    One colleague -- perhaps not given to the same sort of confidence and psephological foresight as the then-FBI director -- according to excerpts, asked: "Should you consider that what you are about to do may help elect Donald Trump president?"
    "No," came the answer of a figure so certain of a Hillary win that no opportunity for self-promotion need be missed.
    At this point you might be forgiven for thinking we had rather heard enough from James Comey's Ego. Having helped elect Mr. Trump, wouldn't the graceful thing be to step back, damage done, from the public scene?
    James Comey's Ego has other ideas, leaking details of presidential conversations to the media ahead of a blockbuster appearance before Congress last year.
    Its once-anonymous Twitter account gave nods and winks to friends and journalists in the know -- with posts linking to FBI job ads and the sort of moody pastoral scenes designed to spark a guessing game about the author's identity.
    And now we have the book, some of it based on notes kept during its time as FBI director, detailing the president's hand size ("it was smaller than mine but did not seem unusually so") and tie-length ("too long"). It picks over Trump's perhaps not unreasonable fury at unsubstantiated reports he cavorted with prostitutes in a Moscow hotel.

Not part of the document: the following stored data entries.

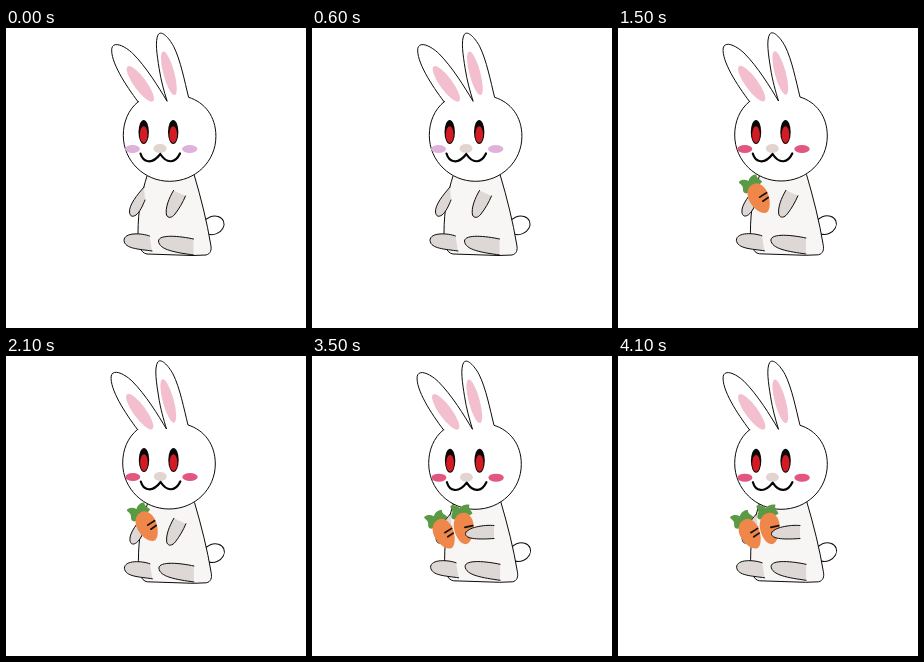
Recreate the animation shown at these times as an HTML page. Size 300 by 300 pixels, loop 4500 ms.

```html
<!DOCTYPE html>
<html lang="en">
<head>
<meta charset="utf-8">
<title>Rabbit with carrots</title>
<style>
  html, body { margin: 0; width: 100%; height: 100%; overflow: hidden; background: #fff; }
  svg { display: block; width: 100vw; height: 100vh; animation: pose 4500ms step-end infinite; }

  .line { stroke: #0d0b0b; stroke-width: 1; stroke-linejoin: round; stroke-linecap: round; }
  .edge { fill: none; }
  .white { fill: #fff; }
  .fur { fill: #f7f6f5; }
  .paw { fill: #ddd8d6; }
  .pink { fill: #f3bfcf; }
  .mouth { fill: none; stroke: #050404; stroke-width: 2.2; stroke-linecap: round; stroke-linejoin: round; }

  .head { transform: var(--head); }
  .face { transform: var(--face); }
  .body { transform: var(--body); }
  .foot { transform: translateY(var(--foot)); }
  .cheeks { fill: var(--blush); }
  .empty { visibility: var(--empty); }
  .single { visibility: var(--single); }
  .pair { visibility: var(--pair); }

  /* Each pose holds until the next hard cut. */
  @keyframes pose {
    0% {
      --head: translate(.6px, .3px); --face: translate(0, 0); --body: translate(0, 0); --foot: 0px;
      --blush: #dfb2da; --empty: visible; --single: hidden; --pair: hidden;
    }
    22.2222% {
      --head: translate(-.9px, -.2px); --face: translate(-.4px, 0); --body: translate(-.4px, .3px); --foot: 0px;
      --blush: #dfb2da; --empty: visible; --single: visible; --pair: hidden;
    }
    33.3333% {
      --head: translate(0, 0); --face: translate(.3px, 0); --body: translate(.4px, -.2px); --foot: -.8px;
      --blush: #e1577f; --empty: visible; --single: visible; --pair: hidden;
    }
    55.5556% {
      --head: translate(.2px, -.6px); --face: translate(.7px, -.8px); --body: translate(.9px, -.9px); --foot: -3px;
      --blush: #e1577f; --empty: visible; --single: visible; --pair: hidden;
    }
    77.7778%, 100% {
      --head: translate(0, .3px); --face: translate(.4px, .7px); --body: translate(.6px, -1.2px); --foot: -1.5px;
      --blush: #e1577f; --empty: hidden; --single: hidden; --pair: visible;
    }
  }
</style>
</head>
<body>
<svg viewBox="0 0 300 300" role="img" aria-label="A white rabbit holding carrots">
  <defs>
    <g id="carrot">
      <path fill="#5b9a45" d="M-9-10 C-13-12-11-14-10-17 C-9-20-12-22-11-24 C-7-25-4-23-2-20.500 C1-24 5-24 8-23 C6-19 9-18 10-14 C7-12 5-13 3-10Z"/>
      <path fill="#f0874a" d="M0-15.500 C6-16.500 10-10 10-2 C9.500 7 5 15 1 15.800 C-4 16.500-9.500 8-10-1 C-10.500-9-6-15.500 0-15.500Z"/>
      <path fill="none" stroke="#15100c" stroke-width="1.7" stroke-linecap="round" d="M1-1 L9-2 M2 4 L8.400 3"/>
    </g>
    <g id="eye">
      <ellipse rx="5.200" ry="12" fill="#080606"/>
      <ellipse cy="2.600" rx="3.900" ry="8.400" fill="#d21b23"/>
    </g>
    <path id="left-arm" d="M138 159 C131 167 123 177 123.500 184 C124 189 127 189 130 187 C134 184 137 177 139 172"/>
    <path id="right-arm" d="M167.500 162.500 C163 170 159 180 160.500 187 C162 190.500 166 190 169 186 C173 181 177 174 179.500 168"/>
    <path id="reach" d="M182 169.500 C172 168.500 155 171.500 153.500 177.500 C153 183.500 168 183.500 182 182.500"/>
    <path id="left-foot" d="M143.500 208 C136 205 118 204 118 212.500 C119 221 133 221 146 223"/>
    <path id="right-foot" d="M187.500 211 C174 208 153 206 152.500 213 C153 222 170 224.500 187.500 227"/>
  </defs>

  <g class="body">
    <ellipse class="line white" rx="11" ry="9" transform="translate(207.300 197.300) rotate(-22)"/>
    <path class="line fur" d="M141 148 C136 164 132 181 132 205 C132 216 134 225 141 226 L187 227.500 L200 227 C204.500 226 205.800 222 204.800 217 C201 194 195 170 188.200 147"/>
    <use href="#left-foot" class="paw"/>
    <use href="#left-foot" class="line edge"/>
    <g class="foot">
      <use href="#right-foot" class="paw"/>
      <use href="#right-foot" class="line edge"/>
    </g>
    <use href="#left-arm" class="paw"/>
    <use href="#left-arm" class="line edge"/>
    <g class="empty">
      <use href="#right-arm" class="paw"/>
      <use href="#right-arm" class="line edge"/>
    </g>
  </g>

  <g class="head">
    <path class="line white" d="M131.500 73.500 C121.500 81.500 116.700 94 116.700 107 C116.700 133 138 153 163 153 C189 153 209.300 133 209.300 108 C209.300 88 198 74 182 69 C178 53 174 32 167 18 C162 9 155 2 151.800 6 C148 12 150.500 27 152.500 40 C154.500 53 157.500 63 160.500 73 C152 59 140 39 126 25 C118 17.500 107 12.500 105.200 20 C103.500 33 119 57 131.500 73.500Z"/>
    <ellipse class="pink" rx="6.300" ry="21.500" transform="translate(133.700 55.600) rotate(-36)"/>
    <ellipse class="pink" rx="5.500" ry="22.500" transform="translate(162.300 45) rotate(-15)"/>
  </g>

  <g class="face">
    <use href="#eye" x="137.700" y="104"/>
    <use href="#eye" x="167.200" y="104"/>
    <g class="cheeks">
      <ellipse cx="126.500" cy="121" rx="7.500" ry="4"/>
      <ellipse cx="183.700" cy="121" rx="7.700" ry="4"/>
    </g>
    <ellipse cx="154" cy="120.500" rx="6.500" ry="4.500" fill="#e2d5cf"/>
    <path class="mouth" d="M134.500 125.500 C137 134.500 146 137 154.300 126 C161 136.500 169.500 135 174 125.500"/>
  </g>

  <g class="single">
    <use href="#carrot" transform="translate(141.300 170.500) rotate(-26)"/>
  </g>

  <g class="pair">
    <use href="#carrot" transform="translate(132.300 178) rotate(-25)"/>
    <use href="#carrot" transform="translate(152 172.500) rotate(-6)"/>
    <use href="#reach" class="paw"/>
    <use href="#reach" class="line edge"/>
  </g>
</svg>
</body>
</html>
```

    It all makes for unedifying stuff. Not so much the high-minded work of a whistleblower with a cause as a lurid rant of an ego untethered. Is this how former directors of the FBI are supposed to behave?
    And it comes with dangers. At a time when this White House is under intense scrutiny, as investigators close in on former officials and their lies, at a time when Trump is weighing what might be the most consequential decision of his presidency and mulling whether to launch punishing military strikes against Syria, along comes James Comey's Ego, nursing a grievance.
    If we know anything at all about the ego in the White House it is that personal slights provoke immediate rage and unilateral distraction of the headline-generating kind.
    After first helping Mr. Trump win power, James Comey's Ego has thrown itself back into the political maelstrom and into the Syria calculus.
    At least we perhaps now understand the origins of the book's title, A Higher Purpose. For did you know that when James Comey's Ego draws itself up to its full height, it stands a full six feet eight inches tall?